* _SUPPLIED MATERIAL_
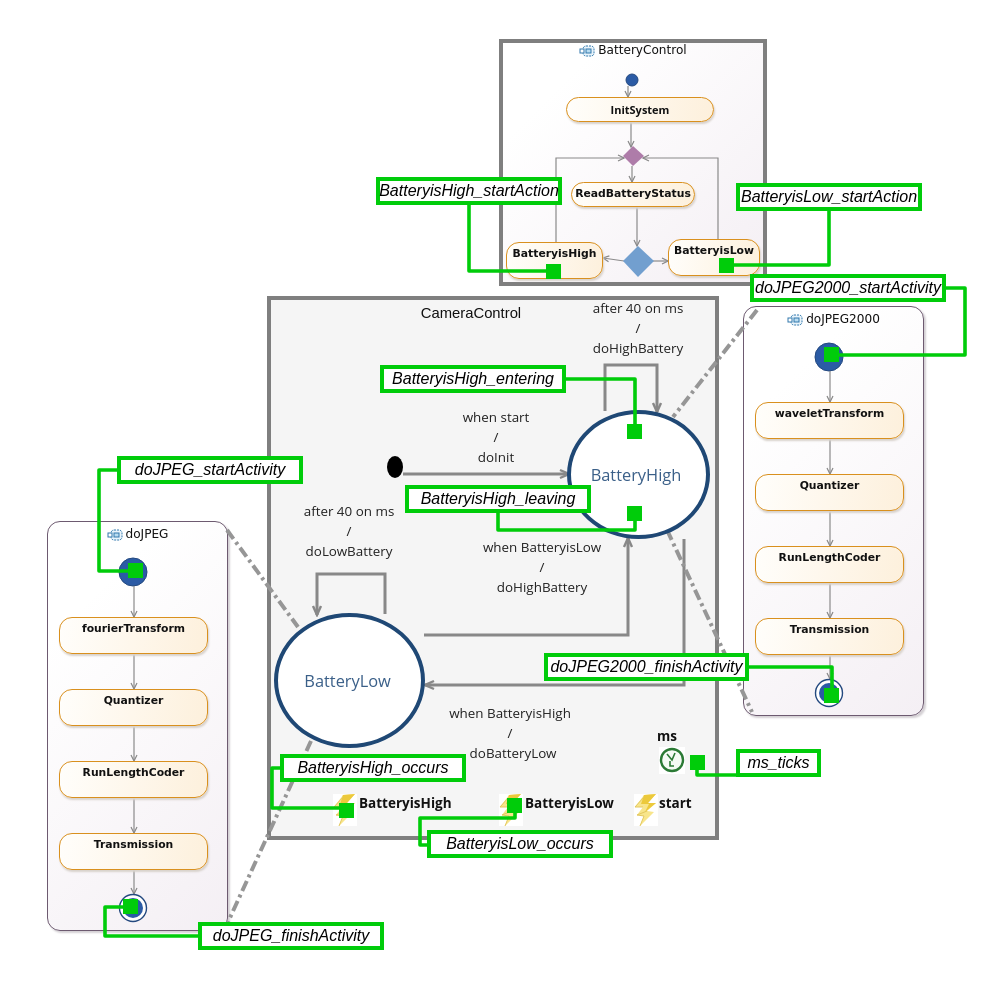
<!DOCTYPE html>
<html lang="en">
<head>
<meta charset="utf-8">
<title>Camera control model</title>
<style>
:root {
  --trace: #00cc0a;
  --frame: #7f7f7f;
  --wire: #8a8a8a;
  --transition: #888;
  --state: #1f4875;
  --initial: #2b5ba5;
  --action-edge: #d9901e;
  --panel-edge: #6d5a70;
  --ui: "DejaVu Sans", sans-serif;
  --label: "Open Sans", "Noto Sans", sans-serif;
  --plain: "Liberation Sans", Arial, sans-serif;
}
* { box-sizing: border-box; margin: 0; }
html, body { width: 1006px; height: 989px; overflow: hidden; background: #fff; }
.diagram { position: relative; width: 1006px; height: 989px; overflow: hidden; color: #111; }
.layer { position: absolute; left: 0; top: 0; width: 1006px; height: 989px; }
.wire { fill: none; stroke: var(--wire); stroke-width: 1.2; }
.transition { fill: none; stroke: var(--transition); stroke-width: 3; }
.zoom { fill: none; stroke: #969696; stroke-width: 4; stroke-dasharray: 11 4 3 4; }
.trace { fill: none; stroke: var(--trace); stroke-width: 3.6; stroke-linejoin: round; }
.port { fill: var(--trace); }

.panel { position: absolute; background: linear-gradient(135deg, #fff 20%, #f4eff4); }
.battery-control { left: 499px; top: 39px; width: 268px; height: 247px; border: 4px solid var(--frame); }
.camera-control { left: 267px; top: 296px; width: 452px; height: 544px; border: 4px solid var(--frame); background: #f5f5f5; }
.activity {
  width: 181px; height: 410px; border: 1.2px solid var(--panel-edge); border-radius: 13px;
  box-shadow: 2px 2px 2px #d4d0d4;
  display: flex; flex-direction: column; align-items: center; padding: 4px 9px 0 0;
}
.title { display: flex; justify-content: center; align-items: center; gap: 3px; height: 17px; font: 12.1px/17px var(--ui); white-space: nowrap; }
.title svg { width: 16px; height: 12px; }
.battery-control .title { margin-top: -1px; }
.activity .title { padding-left: 9px; }
.flow { position: absolute; left: 0; top: 0; width: 179px; height: 408px; }
.steps { position: absolute; left: 11px; top: 95px; display: flex; flex-direction: column; gap: 35px; padding: 0; list-style: none; }
.action {
  width: 149px; height: 37px; padding-top: 4px;
  border: 1.3px solid var(--action-edge); border-radius: 13px;
  background: linear-gradient(100deg, #fffefb, #fdf0dc);
  box-shadow: 1px 2px 2px #d8d2cc;
  font: bold 10.8px/14px var(--ui); text-align: center; white-space: nowrap;
}
.placed { position: absolute; }
.init { font: bold 11px/15px var(--label); }

.camera-title { position: absolute; left: 267px; top: 304px; width: 408px; text-align: center; font: 14.8px/18px var(--plain); }
.guard { position: absolute; width: 160px; text-align: center; font: 13.4px/20px var(--label); color: #222; white-space: nowrap; }
.guard span { display: block; }
.state {
  position: absolute; display: flex; align-items: center; justify-content: center;
  border: 4px solid var(--state); border-radius: 50%; background: #fff;
  font: 16.4px/20px var(--label); color: #3a5f88;
}
.event { position: absolute; font: bold 13.5px/20px var(--label); white-space: nowrap; }
.tag {
  position: absolute; width: 186px; height: 28px; border: 4px solid var(--trace); background: #fff;
  display: flex; align-items: center; justify-content: center;
  font: italic 16px/18px var(--plain); color: #000; white-space: nowrap;
}
</style>
</head>
<body>
<main class="diagram">
  <svg width="0" height="0" style="position:absolute" aria-hidden="true">
    <defs>
      <marker id="arrow" viewBox="0 0 8 8" refX="7" refY="4" markerWidth="8" markerHeight="8" markerUnits="userSpaceOnUse" orient="auto">
        <path d="M1 1L7 4L1 7" fill="none" stroke="#888" stroke-width="1.2"/>
      </marker>
      <marker id="bold-arrow" viewBox="0 0 12 12" refX="10" refY="6" markerWidth="12" markerHeight="12" markerUnits="userSpaceOnUse" orient="auto">
        <path d="M1 2L10 6L1 10" fill="none" stroke="#888" stroke-width="2.4"/>
      </marker>
      <symbol id="activity-icon" viewBox="0 0 16 12">
        <rect x="4" y="1" width="11" height="10" rx="3" fill="#e9f4fb" stroke="#3279ad" stroke-dasharray="2 1"/>
        <rect x="7" y="4" width="5" height="4" fill="#b9dcf0" stroke="#3279ad"/>
        <rect x="1" y="4" width="4" height="4" fill="#fff" stroke="#3279ad"/>
      </symbol>
      <symbol id="bolt" viewBox="0 0 24 32">
        <rect width="24" height="32" fill="#fff"/>
        <path d="M10 1L22 0L14 9L22 9L13 17L20 18L6 32L10 22L3 21L9 13L1 13Z" fill="#f8e58b"/>
        <path d="M10 1L22 0L14 9L22 9L11 18L15 10L7 10Z" fill="#ecc93b"/>
        <path d="M9 13L1 13L10 3M13 17L3 21L10 22L6 32" fill="none" stroke="#e3c860"/>
      </symbol>
      <g id="activity-flow">
        <circle cx="85" cy="50" r="14" fill="#2b5ba5" stroke="#24497f"/>
        <path class="wire" d="M86 64V95" marker-end="url(#arrow)"/>
        <path class="wire" d="M86 132V167" marker-end="url(#arrow)"/>
        <path class="wire" d="M86 204V239" marker-end="url(#arrow)"/>
        <path class="wire" d="M86 276V311" marker-end="url(#arrow)"/>
        <path class="wire" d="M86 348V372" marker-end="url(#arrow)"/>
        <circle cx="85" cy="386" r="13.5" fill="#fff" stroke="#24497f" stroke-width="1.4"/>
        <circle cx="85" cy="386" r="10" fill="#2b5ba5"/>
      </g>
    </defs>
  </svg>

  <section class="panel battery-control">
    <h2 class="title"><svg><use href="#activity-icon"/></svg>BatteryControl</h2>
  </section>
  <section class="panel camera-control"></section>

  <section class="panel activity" style="left:47px;top:521px">
    <h2 class="title"><svg><use href="#activity-icon"/></svg>doJPEG</h2>
    <svg class="flow"><use href="#activity-flow"/></svg>
    <ol class="steps">
      <li class="action">fourierTransform</li>
      <li class="action">Quantizer</li>
      <li class="action">RunLengthCoder</li>
      <li class="action">Transmission</li>
    </ol>
  </section>
  <section class="panel activity" style="left:743px;top:306px">
    <h2 class="title"><svg><use href="#activity-icon"/></svg>doJPEG2000</h2>
    <svg class="flow"><use href="#activity-flow"/></svg>
    <ol class="steps">
      <li class="action">waveletTransform</li>
      <li class="action">Quantizer</li>
      <li class="action">RunLengthCoder</li>
      <li class="action">Transmission</li>
    </ol>
  </section>

  <svg class="layer" viewBox="0 0 1006 989" aria-hidden="true">
    <g id="battery-flow">
      <path class="wire" d="M628 86V97" marker-end="url(#arrow)"/>
      <path class="wire" d="M631 122V147" marker-end="url(#arrow)"/>
      <path class="wire" d="M632 166V182" marker-end="url(#arrow)"/>
      <path class="wire" d="M637 207V246" marker-end="url(#arrow)"/>
      <path class="wire" d="M624 261L603 258" marker-end="url(#arrow)"/>
      <path class="wire" d="M653 261H668" marker-end="url(#arrow)"/>
      <path class="wire" d="M556 242V158H624" marker-end="url(#arrow)"/>
      <path class="wire" d="M718 239V158H643" marker-end="url(#arrow)"/>
      <circle cx="632" cy="80" r="6" fill="#2b5ba5" stroke="#24497f"/>
      <polygon points="633,146 644,156 633,166 623,156" fill="#ae7ca9"/>
      <polygon points="638,246 654,261 638,277 623,261" fill="#729fcf"/>
    </g>
    <g id="state-transitions">
      <path class="transition" d="M403 474H569" marker-end="url(#bold-arrow)"/>
      <path class="transition" d="M605 411V365H657V412" marker-end="url(#bold-arrow)"/>
      <path class="transition" d="M385 614V574H317V615" marker-end="url(#bold-arrow)"/>
      <path class="transition" d="M424 635H628V538" marker-end="url(#bold-arrow)"/>
      <path class="transition" d="M684 539V685H425" marker-end="url(#bold-arrow)"/>
      <ellipse cx="395" cy="467" rx="8" ry="11"/>
    </g>
    <g id="zoom-lines">
      <path class="zoom" d="M227 530L298 627M311 741L228 922"/>
      <path class="zoom" d="M757 310L673 417M667 530L752 712"/>
    </g>
    <g id="event-icons">
      <use href="#bolt" x="333" y="794" width="24" height="32"/>
      <use href="#bolt" x="499" y="794" width="24" height="32"/>
      <use href="#bolt" x="634" y="794" width="24" height="32"/>
      <rect x="659" y="747" width="26" height="27" fill="#fff"/>
      <circle cx="672" cy="760" r="11" fill="#f5fbf5" stroke="#2b7a35" stroke-width="2.4"/>
      <path d="M667 754L672 760L675 753M670 761V766H674" fill="none" stroke="#2b7a35" stroke-width="1.6"/>
    </g>
  </svg>

  <div class="action placed init" style="left:566px;top:97px;width:148px;height:25px">InitSystem</div>
  <div class="action placed" style="left:571px;top:182px;width:124px;height:25px">ReadBatteryStatus</div>
  <div class="action placed" style="left:506px;top:242px;width:97px">BatteryisHigh</div>
  <div class="action placed" style="left:668px;top:239px;width:92px">BatteryisLow</div>

  <h2 class="camera-title" style="font-weight:400">CameraControl</h2>
  <p class="guard" style="left:558px;top:298px"><span>after 40 on ms</span><span>/</span><span>doHighBattery</span></p>
  <p class="guard" style="left:416px;top:407px"><span>when start</span><span>/</span><span>doInit</span></p>
  <p class="guard" style="left:269px;top:501px"><span>after 40 on ms</span><span>/</span><span>doLowBattery</span></p>
  <p class="guard" style="left:462px;top:537px"><span>when BatteryisLow</span><span>/</span><span>doHighBattery</span></p>
  <p class="guard" style="left:430px;top:703px"><span>when BatteryisHigh</span><span>/</span><span style="padding-left:6px">doBatteryLow</span></p>

  <div class="state" style="left:567px;top:410px;width:143px;height:129px;padding-right:5px">BatteryHigh</div>
  <div class="state" style="left:274px;top:613px;width:151px;height:135px;padding-right:4px">BatteryLow</div>

  <span class="event" style="left:657px;top:726px">ms</span>
  <span class="event" style="left:359px;top:793px">BatteryisHigh</span>
  <span class="event" style="left:525px;top:793px">BatteryisLow</span>
  <span class="event" style="left:659px;top:793px">start</span>

  <svg class="layer" viewBox="0 0 1006 989" aria-hidden="true">
    <g id="trace-lines">
      <path class="trace" d="M469 204V271H553"/>
      <path class="trace" d="M829 210V265H726"/>
      <path class="trace" d="M945 288H965V355H831"/>
      <path class="trace" d="M565 379H635V432"/>
      <path class="trace" d="M118 470H99V571H135"/>
      <path class="trace" d="M498 511V530H635V513"/>
      <path class="trace" d="M748 667H832V695"/>
      <path class="trace" d="M697 763V775H738"/>
      <path class="trace" d="M282 768H272V808H347"/>
      <path class="trace" d="M515 806V818H420V845H428"/>
      <path class="trace" d="M200 936H105V907H131"/>
    </g>
    <g id="trace-ports" class="port">
      <rect x="546" y="264" width="15" height="15"/>
      <rect x="719" y="258" width="15" height="15"/>
      <rect x="824" y="347" width="15" height="15"/>
      <rect x="627" y="424" width="15" height="15"/>
      <rect x="128" y="563" width="15" height="15"/>
      <rect x="627" y="506" width="15" height="15"/>
      <rect x="824" y="688" width="15" height="15"/>
      <rect x="690" y="755" width="15" height="15"/>
      <rect x="339" y="803" width="15" height="15"/>
      <rect x="507" y="798" width="15" height="15"/>
      <rect x="123" y="899" width="15" height="15"/>
    </g>
  </svg>

  <div class="tag" style="left:376px;top:177px">BatteryisHigh_startAction</div>
  <div class="tag" style="left:736px;top:183px">BatteryisLow_startAction</div>
  <div class="tag" style="left:750px;top:274px;width:196px">doJPEG2000_startActivity</div>
  <div class="tag" style="left:380px;top:365px">BatteryisHigh_entering</div>
  <div class="tag" style="left:117px;top:456px">doJPEG_startActivity</div>
  <div class="tag" style="left:405px;top:485px">BatteryisHigh_leaving</div>
  <div class="tag" style="left:544px;top:653px;width:205px">doJPEG2000_finishActivity</div>
  <div class="tag" style="left:736px;top:749px;width:85px">ms_ticks</div>
  <div class="tag" style="left:280px;top:754px">BatteryisHigh_occurs</div>
  <div class="tag" style="left:427px;top:830px">BatteryisLow_occurs</div>
  <div class="tag" style="left:198px;top:922px">doJPEG_finishActivity</div>
</main>
</body>
</html>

* _HOW TO COMPLETE THIS TASK_
Restate word for word only the lines from where the entries begin through the one with "border-box; margin: 0;"; omit the pictures.

* _RESULT OF THE TASK_
<!DOCTYPE html>
<html lang="en">
<head>
<meta charset="utf-8">
<title>Camera control model</title>
<style>
:root {
  --trace: #00cc0a;
  --frame: #7f7f7f;
  --wire: #8a8a8a;
  --transition: #888;
  --state: #1f4875;
  --initial: #2b5ba5;
  --action-edge: #d9901e;
  --panel-edge: #6d5a70;
  --ui: "DejaVu Sans", sans-serif;
  --label: "Open Sans", "Noto Sans", sans-serif;
  --plain: "Liberation Sans", Arial, sans-serif;
}
* { box-sizing: border-box; margin: 0; }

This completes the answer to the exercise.